-- Input follows --
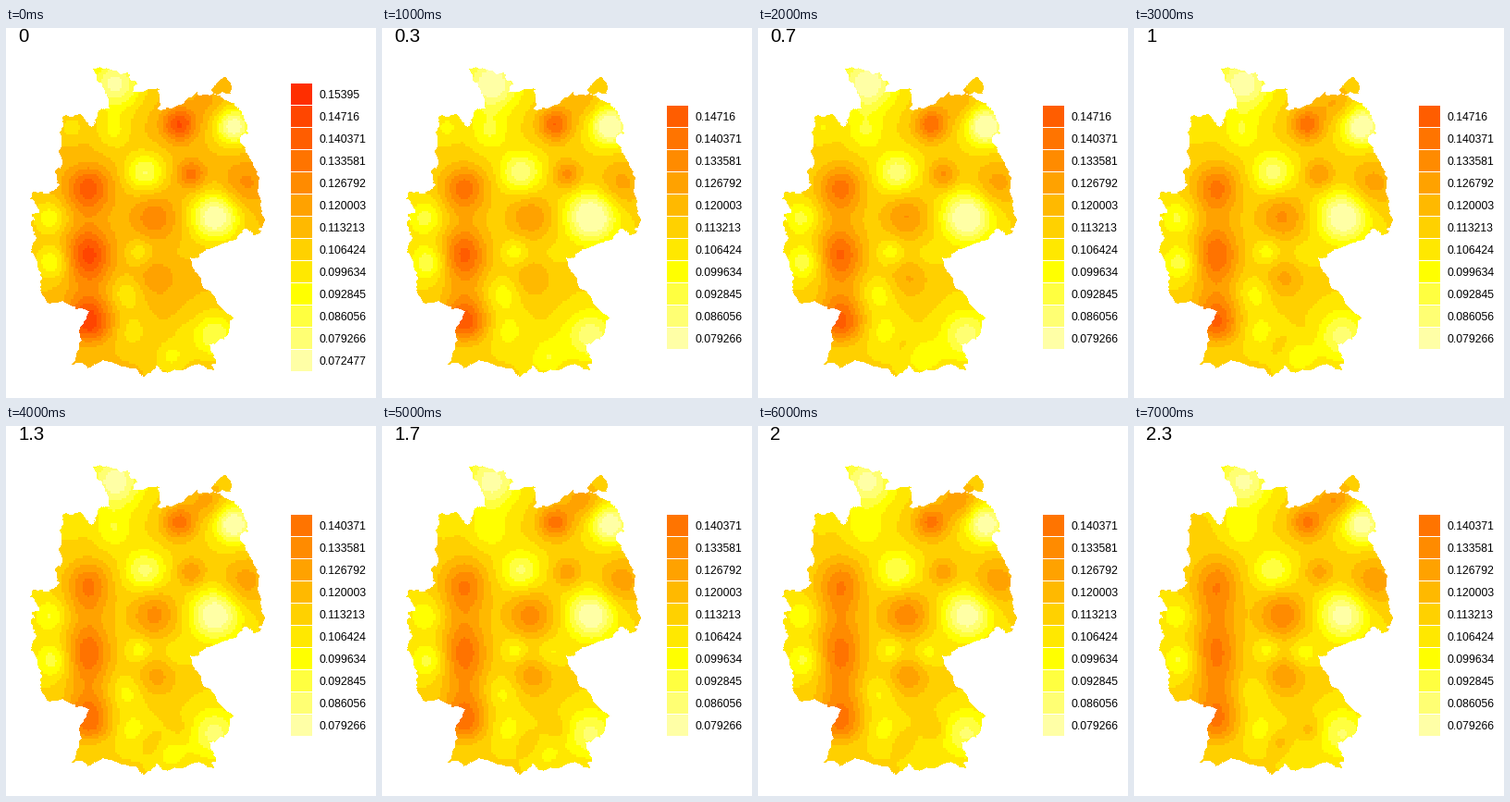
A matplotlib script that plays this animation: 400 px wide and 400 px high, repeating every 8000 ms.

```python
import numpy as np
import matplotlib.pyplot as plt
from matplotlib.animation import ArtistAnimation
from matplotlib.patches import Rectangle
from matplotlib.path import Path

SIZE, DPI, FRAMES = 400, 100, 8
LOWEST, STEP = 0.0724769, 0.00678939
CELL = 2.5      # map tile in pixels
BASE = 5.6      # typical level
FONT = "Liberation Sans"

# Key points of the border, clockwise from the north-west
BORDER = [
    (94, 44), (104, 44), (130, 48), (141, 58), (138, 69), (167, 67), (164, 87),
    (180, 86), (207, 69), (222, 72), (241, 79), (256, 91), (261, 113),
    (253, 124), (268, 150), (272, 177), (280, 207), (275, 222), (259, 217),
    (248, 229), (209, 244), (199, 249), (213, 281), (246, 314), (239, 333),
    (220, 342), (226, 357), (224, 371), (209, 362), (175, 372), (162, 365),
    (149, 378), (138, 368), (105, 359), (88, 366), (71, 364), (79, 328),
    (91, 306), (64, 297), (47, 298), (37, 281), (40, 270), (27, 242),
    (33, 228), (27, 211), (36, 198), (28, 179), (45, 179), (58, 168),
    (52, 155), (61, 148), (58, 112), (61, 96), (80, 93), (95, 106), (104, 87),
    (113, 88), (104, 62)]
ISLAND = [(222, 66), (238, 53), (243, 70), (231, 73)]

# Warm and cool spots: x, y, radius, height at the start, height at the end
SPOTS = [
    (187, 104, 13, 5, 4.2), (217, 80, 14, 1.2, 3), (200, 158, 11, 3.4, 2.4),
    (258, 168, 18, 2.2, 2.7), (160, 204, 18, 2.6, 3.8),
    (162, 270, 16, 1.7, 2.8), (157, 342, 9, 0.3, 1.6), (190, 328, 9, -0.6, 1.6),
    (118, 60, 20, -5.5, -4.5), (116, 112, 14, -2.2, -1.8),
    (150, 156, 15, -4.2, -3), (246, 106, 14, -6, -5.4),
    (226, 204, 18, -6.5, -5), (144, 242, 10, -2, -2), (182, 245, 11, -0.3, -2),
    (130, 288, 13, -2, -1.4), (136, 328, 14, -1.6, -1.6),
    (225, 332, 18, -4, -3.2), (178, 355, 14, -2.3, -0.8),
    (70, 108, 10, -1.6, 0), (47, 205, 13, -2.8, -1.8), (50, 253, 13, -3.2, -2.4)]


def ragged(points, rng, rough=2.2):
    """Closed path whose edges are broken up by midpoint displacement."""
    pts = np.array(points, float)
    for _ in range(4):
        mids = (pts + np.roll(pts, -1, axis=0)) / 2
        mids += rng.normal(0, rough, mids.shape)
        pts = np.stack([pts, mids], axis=1).reshape(-1, 2)
        rough *= 0.6
    return Path(np.vstack([pts, pts[:1]]))


def land_mask():
    rng = np.random.default_rng(4)
    x, y = np.meshgrid(np.arange(SIZE) + 0.5, np.arange(SIZE) + 0.5)
    pix = np.column_stack([x.ravel(), y.ravel()])
    mask = np.zeros(len(pix), bool)
    for shape in (BORDER, ISLAND):
        mask |= ragged(shape, rng).contains_points(pix)
    return mask.reshape(SIZE, SIZE)


def lerp(a, b, t):
    return a + (b - a) * t


def ridge(x, y, t):
    """Warm western band whose three peaks melt into one strip."""
    wave = np.cos(2 * np.pi * (y - 171) / 73.5)
    height = 3.8 + lerp(1.6, 0.5, t) * wave + lerp(0.008, 0.002, t) * (y - 245)
    ends = 1 / (1 + np.exp((145 - y) / 9)) / (1 + np.exp((y - 338) / 6))
    return height * ends * np.exp(-((x - 89) / 17) ** 2 / 2)


def field(t):
    """Level of every pixel, constant within a tile."""
    axis = (np.arange(SIZE) // CELL + 0.5) * CELL
    x, y = np.meshgrid(axis, axis)
    level = BASE + ridge(x, y, t)
    for cx, cy, radius, start, end in SPOTS:
        d2 = ((x - cx) ** 2 + (y - cy) ** 2) / radius ** 2
        level += lerp(start, end, t) * np.exp(-d2 / 2)
    return np.rint(level).astype(int)


def heat_colors():
    """Sixteen colours from red through yellow to pale yellow."""
    warm = [(1, g, 0) for g in np.linspace(0, 1, 12)]
    pale = [(1, 1, b) for b in np.linspace(0.25, 0.85, 4)]
    return np.array(warm + pale)


HEAT = heat_colors()
LAND = land_mask()

fig = plt.figure(figsize=(SIZE / DPI, SIZE / DPI), dpi=DPI, facecolor="white")
ax = fig.add_axes([0, 0, 1, 1])
ax.axis("off")


def label(x, y, text, px):
    return ax.text(x, y, text, family=FONT, size=px * 72 / DPI,
                   color="black", va="baseline")


def legend(low, high, shift):
    parts = []
    for row, level in enumerate(range(high, low - 1, -1)):
        y = 215 + 24 * (row - (high - low) / 2)
        parts.append(ax.add_patch(Rectangle(
            (308, y - 11.5), 23, 23, facecolor=HEAT[shift - level],
            edgecolor="none")))
        value = f"{LOWEST + level * STEP:.6f}".rstrip("0")
        parts.append(label(338.4, y + 4.5, value, 12.2))
    return parts


def scene(i):
    low, high = (0, 12) if i == 0 else (1, 11) if i < 4 else (1, 10)
    shift = 14 if i == 0 else 15
    rgb = HEAT[shift - np.clip(field(i / (FRAMES - 1)), low, high)]
    rgb[~LAND] = 1
    picture = ax.imshow(rgb, extent=(0, SIZE, SIZE, 0),
                        interpolation="nearest", zorder=0)
    title = label(13.2, 14.6, f"{round(i / 3, 1):g}", 20.3)
    return [picture, title] + legend(low, high, shift)


scenes = [scene(i) for i in range(FRAMES)]
ax.set(xlim=(0, SIZE), ylim=(SIZE, 0))
anim = ArtistAnimation(fig, scenes, interval=1000, repeat=True, repeat_delay=0)
plt.show()
```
-- Input concluded --
◆ What you need to do
Using the records above, output their complete text exactly, minus any images.

◆ Expected output
A matplotlib script that plays this animation: 400 px wide and 400 px high, repeating every 8000 ms.

```python
import numpy as np
import matplotlib.pyplot as plt
from matplotlib.animation import ArtistAnimation
from matplotlib.patches import Rectangle
from matplotlib.path import Path

SIZE, DPI, FRAMES = 400, 100, 8
LOWEST, STEP = 0.0724769, 0.00678939
CELL = 2.5      # map tile in pixels
BASE = 5.6      # typical level
FONT = "Liberation Sans"

# Key points of the border, clockwise from the north-west
BORDER = [
    (94, 44), (104, 44), (130, 48), (141, 58), (138, 69), (167, 67), (164, 87),
    (180, 86), (207, 69), (222, 72), (241, 79), (256, 91), (261, 113),
    (253, 124), (268, 150), (272, 177), (280, 207), (275, 222), (259, 217),
    (248, 229), (209, 244), (199, 249), (213, 281), (246, 314), (239, 333),
    (220, 342), (226, 357), (224, 371), (209, 362), (175, 372), (162, 365),
    (149, 378), (138, 368), (105, 359), (88, 366), (71, 364), (79, 328),
    (91, 306), (64, 297), (47, 298), (37, 281), (40, 270), (27, 242),
    (33, 228), (27, 211), (36, 198), (28, 179), (45, 179), (58, 168),
    (52, 155), (61, 148), (58, 112), (61, 96), (80, 93), (95, 106), (104, 87),
    (113, 88), (104, 62)]
ISLAND = [(222, 66), (238, 53), (243, 70), (231, 73)]

# Warm and cool spots: x, y, radius, height at the start, height at the end
SPOTS = [
    (187, 104, 13, 5, 4.2), (217, 80, 14, 1.2, 3), (200, 158, 11, 3.4, 2.4),
    (258, 168, 18, 2.2, 2.7), (160, 204, 18, 2.6, 3.8),
    (162, 270, 16, 1.7, 2.8), (157, 342, 9, 0.3, 1.6), (190, 328, 9, -0.6, 1.6),
    (118, 60, 20, -5.5, -4.5), (116, 112, 14, -2.2, -1.8),
    (150, 156, 15, -4.2, -3), (246, 106, 14, -6, -5.4),
    (226, 204, 18, -6.5, -5), (144, 242, 10, -2, -2), (182, 245, 11, -0.3, -2),
    (130, 288, 13, -2, -1.4), (136, 328, 14, -1.6, -1.6),
    (225, 332, 18, -4, -3.2), (178, 355, 14, -2.3, -0.8),
    (70, 108, 10, -1.6, 0), (47, 205, 13, -2.8, -1.8), (50, 253, 13, -3.2, -2.4)]


def ragged(points, rng, rough=2.2):
    """Closed path whose edges are broken up by midpoint displacement."""
    pts = np.array(points, float)
    for _ in range(4):
        mids = (pts + np.roll(pts, -1, axis=0)) / 2
        mids += rng.normal(0, rough, mids.shape)
        pts = np.stack([pts, mids], axis=1).reshape(-1, 2)
        rough *= 0.6
    return Path(np.vstack([pts, pts[:1]]))


def land_mask():
    rng = np.random.default_rng(4)
    x, y = np.meshgrid(np.arange(SIZE) + 0.5, np.arange(SIZE) + 0.5)
    pix = np.column_stack([x.ravel(), y.ravel()])
    mask = np.zeros(len(pix), bool)
    for shape in (BORDER, ISLAND):
        mask |= ragged(shape, rng).contains_points(pix)
    return mask.reshape(SIZE, SIZE)


def lerp(a, b, t):
    return a + (b - a) * t


def ridge(x, y, t):
    """Warm western band whose three peaks melt into one strip."""
    wave = np.cos(2 * np.pi * (y - 171) / 73.5)
    height = 3.8 + lerp(1.6, 0.5, t) * wave + lerp(0.008, 0.002, t) * (y - 245)
    ends = 1 / (1 + np.exp((145 - y) / 9)) / (1 + np.exp((y - 338) / 6))
    return height * ends * np.exp(-((x - 89) / 17) ** 2 / 2)


def field(t):
    """Level of every pixel, constant within a tile."""
    axis = (np.arange(SIZE) // CELL + 0.5) * CELL
    x, y = np.meshgrid(axis, axis)
    level = BASE + ridge(x, y, t)
    for cx, cy, radius, start, end in SPOTS:
        d2 = ((x - cx) ** 2 + (y - cy) ** 2) / radius ** 2
        level += lerp(start, end, t) * np.exp(-d2 / 2)
    return np.rint(level).astype(int)


def heat_colors():
    """Sixteen colours from red through yellow to pale yellow."""
    warm = [(1, g, 0) for g in np.linspace(0, 1, 12)]
    pale = [(1, 1, b) for b in np.linspace(0.25, 0.85, 4)]
    return np.array(warm + pale)


HEAT = heat_colors()
LAND = land_mask()

fig = plt.figure(figsize=(SIZE / DPI, SIZE / DPI), dpi=DPI, facecolor="white")
ax = fig.add_axes([0, 0, 1, 1])
ax.axis("off")


def label(x, y, text, px):
    return ax.text(x, y, text, family=FONT, size=px * 72 / DPI,
                   color="black", va="baseline")


def legend(low, high, shift):
    parts = []
    for row, level in enumerate(range(high, low - 1, -1)):
        y = 215 + 24 * (row - (high - low) / 2)
        parts.append(ax.add_patch(Rectangle(
            (308, y - 11.5), 23, 23, facecolor=HEAT[shift - level],
            edgecolor="none")))
        value = f"{LOWEST + level * STEP:.6f}".rstrip("0")
        parts.append(label(338.4, y + 4.5, value, 12.2))
    return parts


def scene(i):
    low, high = (0, 12) if i == 0 else (1, 11) if i < 4 else (1, 10)
    shift = 14 if i == 0 else 15
    rgb = HEAT[shift - np.clip(field(i / (FRAMES - 1)), low, high)]
    rgb[~LAND] = 1
    picture = ax.imshow(rgb, extent=(0, SIZE, SIZE, 0),
                        interpolation="nearest", zorder=0)
    title = label(13.2, 14.6, f"{round(i / 3, 1):g}", 20.3)
    return [picture, title] + legend(low, high, shift)


scenes = [scene(i) for i in range(FRAMES)]
ax.set(xlim=(0, SIZE), ylim=(SIZE, 0))
anim = ArtistAnimation(fig, scenes, interval=1000, repeat=True, repeat_delay=0)
plt.show()
```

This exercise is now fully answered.